== Problem description ==
State, as a bare number, how many lines below contain "handle".

== Data excerpts ==

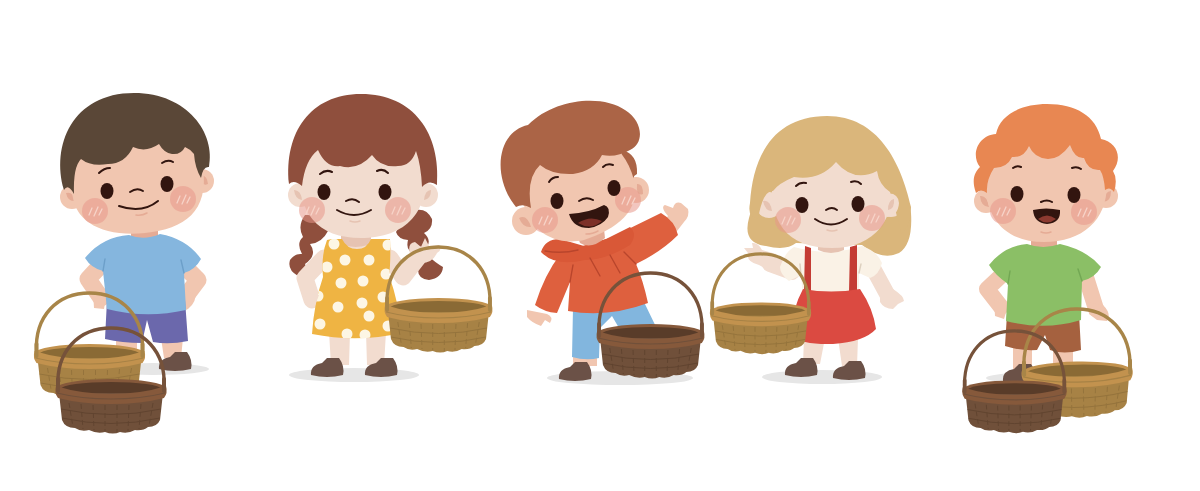
<!DOCTYPE html>
<html lang="en">
<head>
<meta charset="utf-8">
<title>Children with baskets</title>
<style>
:root{
  --paper:#fff; --ground:#e6e6e6; --ink:#32150f; --blush:#e8988b; --shoe:#6b5147;
  --peach:#f1c6b0; --peach-shade:#e5ab95; --fair:#f2dccf; --fair-shade:#e6c3b2;
}
html,body{margin:0;height:100%;overflow:hidden;background:var(--paper)}
svg.scene{display:block;width:1200px;height:491px}
.child{--skin:var(--peach);--shade:var(--peach-shade)}
.fair{--skin:var(--fair);--shade:var(--fair-shade)}
.skin{fill:var(--skin)}
.shade{fill:var(--shade)}
.arm{fill:none;stroke:var(--skin);stroke-linecap:round;stroke-linejoin:round}
.hair{fill:var(--hair)}
.ground{fill:var(--ground)}
.shoe{fill:var(--shoe)}
.ink{fill:var(--ink)}
.line{fill:none;stroke:var(--ink);stroke-width:2;stroke-linecap:round}
.crease{fill:none;stroke:var(--crease);stroke-width:1.4;stroke-linecap:round}
.lip{fill:none;stroke:var(--shade);stroke-width:1.5;stroke-linecap:round}
.straw{--rim:#c2924e;--weave:#a78245;--inside:#8a6a35;--handle:#a88548;--strand:#8f6f3a}
.wicker{--rim:#86593b;--weave:#70503a;--inside:#593c29;--handle:#76523a;--strand:#5c402d}
</style>
</head>
<body>
<svg class="scene" viewBox="0 0 1200 491" role="img" aria-label="Five cheerful children standing in a row with woven baskets">
<defs>
  <g id="basket">
    <path d="M-53 60C-55 24-32 1 0 1S55 24 53 60" fill="none" stroke="var(--handle)" stroke-width="3.4"/>
    <ellipse cy="61" rx="54" ry="9" fill="var(--rim)"/>
    <ellipse cy="62" rx="50" ry="7" fill="var(--inside)"/>
    <path d="M-52 66L-49 93Q-46 101-36 101Q-30 105-22 103Q-14 107-6 105Q2 108 9 105Q17 107 24 103Q32 104 37 100Q46 100 49 93L52 66Z" fill="var(--weave)"/>
    <g fill="none" stroke="var(--strand)" stroke-width="1" opacity=".75">
      <path d="M-50 82Q0 93 50 82M-49 91Q0 102 49 91"/>
      <path d="M-42 76L-38 100M-30 77L-28 102M-18 78L-17 103M-6 78V104M6 78V105M18 78L17 104M30 77L28 102M42 76L38 99" stroke-dasharray="5 3"/>
    </g>
    <path d="M-55 59Q-30 67 0 67T55 59Q57 66 53 71Q30 77 0 77T-53 71Q-57 66-55 59Z" fill="var(--rim)"/>
    <path d="M-54 66Q-30 72 0 72T54 66" fill="none" stroke="var(--weave)" stroke-width="1.2"/>
    <path d="M-53 52V64M53 52V64" stroke="var(--handle)" stroke-width="4" stroke-linecap="round"/>
  </g>
  <g id="cheek">
    <circle r="13" fill="var(--blush)" opacity=".55"/>
    <path d="M-6 4L-3-3M-1 5L3-4M4 4L7-2" stroke="#f7d3c8" stroke-width="1.3" stroke-linecap="round"/>
  </g>
  <ellipse id="eye" rx="6.5" ry="8" class="ink"/>
  <path id="shoe" class="shoe" d="M-16 7Q-17-3-5-5L0-10H12Q18-2 16 7Q0 11-16 7Z"/>
  <circle id="dot" r="5.5" fill="#fdf6e4"/>
</defs>

<g id="boy-blue-shirt" class="child" style="--hair:#5a4737;--crease:#6c9fc9">
  <ellipse class="ground" cx="153" cy="369" rx="56" ry="6"/>
  <path class="skin" d="M116 336H137V366H116ZM161 338H183L181 358H164Z"/>
  <use href="#shoe" x="175" y="362"/>
  <path class="arm" stroke-width="17" d="M100 266L88 279L101 298M184 266L198 280L186 296"/>
  <path class="skin" d="M93 291L106 297L104 309L94 308ZM181 287L196 295Q194 307 184 311L178 308Z"/>
  <path d="M107 300H185L188 341Q169 345 153 342L147 320L142 343Q122 343 105 339Z" fill="#6b68ac"/>
  <path class="shade" d="M131 228H158V243H131Z"/>
  <path d="M129 235Q144 241 160 234Q187 239 201 259Q195 270 184 273L186 310Q146 319 107 309L103 271Q91 268 85 258Q102 237 129 235Z" fill="#85b6de"/>
  <path class="crease" d="M103 271L105 259M184 273L181 260"/>
  <circle class="skin" cx="72" cy="197" r="12"/><circle class="skin" cx="202" cy="181" r="12"/>
  <path class="shade" d="M66 193Q73 191 75 201Q68 202 66 193ZM200 176Q207 174 208 184Q201 187 200 176Z"/>
  <path class="skin" d="M71 160Q80 112 139 110Q196 115 203 168C209 211 185 229 145 233C104 237 73 223 72 190Z"/>
  <path class="hair" d="M64 190C51 146 72 93 134 93C188 93 216 134 209 167Q203 166 201 178Q195 168 194 154Q190 149 185 147Q181 155 172 154Q164 153 159 144Q146 153 133 147Q125 164 108 164Q91 167 81 159Q73 167 74 194Q68 183 64 190Z"/>
  <use href="#cheek" x="95" y="211"/><use href="#cheek" x="183" y="199"/>
  <use href="#eye" x="107" y="191"/><use href="#eye" x="167" y="184"/>
  <path class="line" d="M99 173Q104 168 110 168M162 163Q168 159 173 162M130 192Q137 187 143 191M119 206Q142 214 158 201"/>
  <path class="lip" d="M136 215Q142 216 147 213"/>
</g>

<g id="girl-yellow-dress" class="child fair" style="--hair:#8f4f3d;--crease:#d99f33">
  <ellipse class="ground" cx="354" cy="375" rx="65" ry="7"/>
  <path class="hair" d="M305 215Q324 214 328 231Q322 243 310 244Q318 255 305 264Q310 273 298 276Q287 270 290 260Q295 253 302 254Q296 243 303 237Q297 226 305 215ZM407 213Q425 204 432 219Q433 229 424 233Q434 242 423 251Q434 262 443 267Q442 278 429 280Q418 279 418 270Q423 260 416 253Q405 252 408 240Q398 239 396 232Z"/>
  <path class="skin" d="M329 332H350L349 365H331ZM366 332H386L384 365H367Z"/>
  <use href="#shoe" x="327" y="368"/><use href="#shoe" x="381" y="368"/>
  <path class="arm" stroke-width="17" d="M324 258L305 278L312 300M390 258L403 277L420 255"/>
  <path class="skin" d="M410 254Q407 243 415 242L421 247L425 238L429 246L439 245Q443 249 437 253Q432 264 419 263Z"/>
  <path class="shade" d="M341 232H371V247H341Z"/>
  <path class="skin" d="M334 240Q355 254 379 240L391 248V270H323Z"/>
  <clipPath id="dress-outline"><path d="M332 239L342 239Q347 249 357 249Q367 249 371 239L390 239Q391 262 389 275Q399 304 402 333Q357 343 312 334Q314 303 323 277Q321 255 327 240Z"/></clipPath>
  <g clip-path="url(#dress-outline)">
    <path d="M300 230H410V345H300Z" fill="#efb443"/>
    <use href="#dot" x="334" y="244"/><use href="#dot" x="345" y="260"/><use href="#dot" x="369" y="260"/><use href="#dot" x="388" y="245"/><use href="#dot" x="327" y="267"/><use href="#dot" x="341" y="283"/><use href="#dot" x="363" y="281"/><use href="#dot" x="386" y="274"/><use href="#dot" x="318" y="296"/><use href="#dot" x="338" y="307"/><use href="#dot" x="362" y="303"/><use href="#dot" x="383" y="297"/><use href="#dot" x="320" y="324"/><use href="#dot" x="347" y="334"/><use href="#dot" x="369" y="316"/><use href="#dot" x="365" y="335"/><use href="#dot" x="388" y="326"/>
  </g>
  <path class="skin" d="M305 293L319 295L314 308L307 306Z"/>
  <circle class="skin" cx="300" cy="195" r="12"/><circle class="skin" cx="426" cy="195" r="12"/>
  <path class="shade" d="M294 190Q301 190 302 200Q295 199 294 190ZM431 190Q425 190 424 200Q431 199 431 190Z"/>
  <path class="skin" d="M300 160Q310 112 360 112Q414 114 423 162C433 212 405 238 361 238C318 238 295 214 300 160Z"/>
  <path class="hair" d="M289 184C284 133 310 94 361 94C414 94 441 134 437 185Q429 179 422 187Q421 165 416 151Q411 166 398 166Q381 168 372 155Q358 171 340 166Q326 168 318 150Q305 160 302 186Q294 179 289 184Z"/>
  <use href="#cheek" x="312" y="210" transform="translate(0 0)"/><use href="#cheek" x="398" y="210"/>
  <use href="#eye" x="324" y="192"/><use href="#eye" x="385" y="192"/>
  <path class="line" d="M320 174Q326 169 332 172M377 171Q383 168 388 173M346 201Q353 197 359 202M337 210Q354 220 371 210"/>
  <path class="lip" d="M350 221Q355 223 360 221"/>
</g>

<g id="boy-red-hoodie" class="child" style="--hair:#ab6446;--crease:#b9452c">
  <ellipse class="ground" cx="620" cy="378" rx="73" ry="7"/>
  <path class="skin" d="M573 350H597V366H573ZM527 310L547 314Q554 317 550 323L545 320L541 326Q532 323 527 317Z"/>
  <path d="M573 308L643 300L658 331L626 340L612 316L600 328L599 358Q586 361 572 357Z" fill="#82b6de"/>
  <use href="#shoe" x="577" y="372" transform="translate(-2 0)"/>
  <path class="skin" d="M657 230L668 216Q660 207 665 205L673 208Q675 201 681 203L688 209Q690 216 684 222L670 240Z"/>
  <path d="M562 252L610 238L661 213Q675 221 678 235Q661 252 636 264Q643 280 648 303Q608 318 568 311L570 282L557 313Q544 312 535 305Q545 273 562 252Z" fill="#de603e"/>
  <path d="M541 252Q545 239 560 239L584 246L606 239L630 227Q638 234 630 245Q606 260 585 260Q555 267 541 252Z" fill="#d95837"/>
  <path class="crease" d="M570 282L573 265M636 264L624 252M590 258L600 276M610 255L620 273M545 251Q562 254 578 250"/>
  <path class="shade" d="M577 235L604 229L605 238Q591 250 580 243Z"/>
  <circle class="skin" cx="526" cy="221" r="14"/><circle class="skin" cx="636" cy="190" r="13"/>
  <path class="shade" d="M519 218Q527 214 531 227Q523 228 519 218ZM637 184Q643 183 643 194Q636 197 637 184Z"/>
  <path class="hair" d="M622 150Q638 154 637 174Q631 176 632 190L618 178Z"/>
  <path class="skin" d="M523 178Q546 131 603 140Q626 150 634 180C641 211 617 229 584 240C552 247 528 227 524 205Z"/>
  <path class="hair" d="M516 207C492 178 496 132 528 125C556 97 604 95 625 110C644 122 644 144 630 150Q616 158 602 155Q594 171 573 174Q552 175 540 165Q526 178 531 208Q523 203 516 207Z"/>
  <use href="#cheek" x="545" y="220"/><use href="#cheek" x="628" y="200"/>
  <use href="#eye" x="557" y="201"/><use href="#eye" x="614" y="188"/>
  <path class="line" d="M549 182Q552 177 558 177M603 167Q607 163 613 165M579 201Q586 196 593 200"/>
  <path class="ink" d="M569 214Q589 213 604 205Q611 207 608 217Q602 226 589 228Q573 228 569 214Z"/>
  <path d="M578 223Q590 215 602 221Q591 231 578 223Z" fill="#7c3028"/>
  <path class="lip" d="M586 234Q593 234 598 231"/>
</g>

<g id="girl-red-skirt" class="child fair" style="--hair:#dab67b;--crease:#ddd0bf">
  <ellipse class="ground" cx="822" cy="377" rx="60" ry="7"/>
  <path class="hair" d="M761 175L749 218Q742 243 766 246Q786 251 796 243L862 245Q882 261 899 253Q913 244 911 213L896 170Z"/>
  <path class="skin" d="M804 338H825L820 364H803ZM838 338H858L857 366H842Z"/>
  <use href="#shoe" x="801" y="368"/><use href="#shoe" x="849" y="371"/>
  <path class="arm" stroke-width="16" d="M792 272L770 264M874 270L887 294"/>
  <path class="skin" d="M776 254L762 250Q758 242 752 243L753 248L744 248L748 253Q746 262 759 265L775 274ZM880 289L893 289Q904 296 904 301L898 304L893 309Q884 309 880 302Z"/>
  <path d="M794 247Q830 257 862 246Q877 251 882 263Q879 275 870 278L859 273V297H803L801 275L789 281Q780 274 780 267Q785 252 794 247Z" fill="#faf2e6"/>
  <path class="crease" d="M801 275L800 264M859 273L861 264"/>
  <path class="shade" d="M818 242H844V250Q831 256 818 250Z"/>
  <path d="M805 246L811 248L811 292H804ZM850 247L857 245L857 292H849Z" fill="#c43c34"/>
  <path d="M803 289Q831 294 860 289Q873 308 876 329Q864 342 833 344Q803 345 790 336Q792 309 803 289Z" fill="#db4a41"/>
  <circle class="skin" cx="769" cy="205" r="13"/><circle class="skin" cx="891" cy="205" r="12"/>
  <path class="skin" d="M773 174Q786 135 833 138Q878 140 889 176C899 218 875 248 832 248C787 248 767 222 773 174Z"/>
  <path class="hair" d="M750 203C753 154 775 116 827 116C878 116 901 162 911 207Q911 227 901 234Q898 218 890 192Q879 185 877 171Q854 183 836 162Q820 181 794 177Q779 183 773 191Q763 190 758 219Q747 218 750 203Z"/>
  <path class="skin" d="M884 194Q898 191 899 203Q898 216 887 217Z"/>
  <path class="shade" d="M763 201Q770 199 772 211Q765 211 763 201ZM894 199Q888 200 888 210Q895 209 894 199Z"/>
  <use href="#cheek" x="788" y="220"/><use href="#cheek" x="872" y="218"/>
  <use href="#eye" x="802" y="205"/><use href="#eye" x="858" y="204"/>
  <path class="line" d="M796 186Q800 182 806 183M851 182Q857 180 861 184M826 210Q832 206 837 210M815 219Q831 230 847 219"/>
  <path class="lip" d="M827 230Q832 232 837 230"/>
</g>

<g id="boy-green-shirt" class="child" style="--hair:#e88752;--crease:#72a753">
  <ellipse class="ground" cx="1045" cy="378" rx="59" ry="6"/>
  <path class="skin" d="M1013 344H1032V369H1013ZM1053 346H1073V370H1053Z"/>
  <use href="#shoe" x="1019" y="374"/><use href="#shoe" x="1067" y="374"/>
  <path class="arm" stroke-width="16" d="M1003 274L987 289L1001 307M1085 274L1096 309"/>
  <path class="skin" d="M994 299L1008 306L1004 319L995 316ZM1088 302L1103 305Q1112 314 1107 321L1097 320L1089 314Z"/>
  <path d="M1007 314L1079 313L1081 350Q1064 355 1050 350L1045 335L1037 350Q1020 351 1005 346Z" fill="#a5613f"/>
  <path class="shade" d="M1031 237H1057V251H1031Z"/>
  <path d="M1027 244Q1043 250 1060 244Q1087 250 1101 267Q1095 278 1082 281L1081 320Q1045 331 1006 321L1008 284Q995 275 989 265Q1004 246 1027 244Z" fill="#8bbf66"/>
  <path class="crease" d="M1008 284L1010 271M1082 281L1078 269"/>
  <circle class="skin" cx="986" cy="201" r="12"/><circle class="skin" cx="1106" cy="196" r="12"/>
  <path class="shade" d="M980 196Q987 195 989 207Q981 207 980 196ZM1111 191Q1105 191 1103 202Q1111 202 1111 191Z"/>
  <path class="skin" d="M988 165Q1000 125 1048 128Q1095 130 1105 168C1114 212 1089 242 1044 242C1000 242 979 211 988 165Z"/>
  <path class="hair" d="M976 193C971 179 975 172 980 167C970 154 979 135 996 134C1000 114 1022 104 1047 104C1076 104 1096 116 1101 139C1117 142 1123 158 1113 171Q1118 179 1114 192Q1110 186 1105 190Q1104 176 1100 170Q1088 171 1084 158Q1075 159 1070 145Q1060 159 1048 159Q1034 158 1029 146Q1024 158 1012 157Q1007 168 994 168Q986 180 987 193Q981 188 976 193Z"/>
  <use href="#cheek" x="1003" y="211"/><use href="#cheek" x="1084" y="212"/>
  <use href="#eye" x="1017" y="194"/><use href="#eye" x="1074" y="195"/>
  <path class="line" d="M1013 168Q1017 165 1021 167M1072 168Q1077 166 1081 169M1041 202Q1047 199 1052 202"/>
  <path class="ink" d="M1033 210Q1046 207 1060 210Q1061 223 1047 224Q1034 223 1033 210Z"/>
  <path d="M1038 219Q1047 212 1056 219Q1047 226 1038 219Z" fill="#8c3a30"/>
  <path class="lip" d="M1041 232Q1046 234 1051 232"/>
</g>

<g id="baskets">
  <use class="straw" href="#basket" transform="translate(89.5 292)"/>
  <use class="wicker" href="#basket" transform="translate(111 327)"/>
  <use class="straw" href="#basket" transform="translate(438.5 246) scale(.97 1)"/>
  <use class="wicker" href="#basket" transform="translate(650.5 272) scale(.97 1)"/>
  <use class="straw" href="#basket" transform="translate(760.5 253) scale(.91 .95)"/>
  <use class="straw" href="#basket" transform="rotate(-1 1077 365) translate(1077 308) scale(1 1.03)"/>
  <use class="wicker" href="#basket" transform="translate(1014.5 330) scale(.94 .97)"/>
</g>
</svg>
</body>
</html>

== Completed task ==
4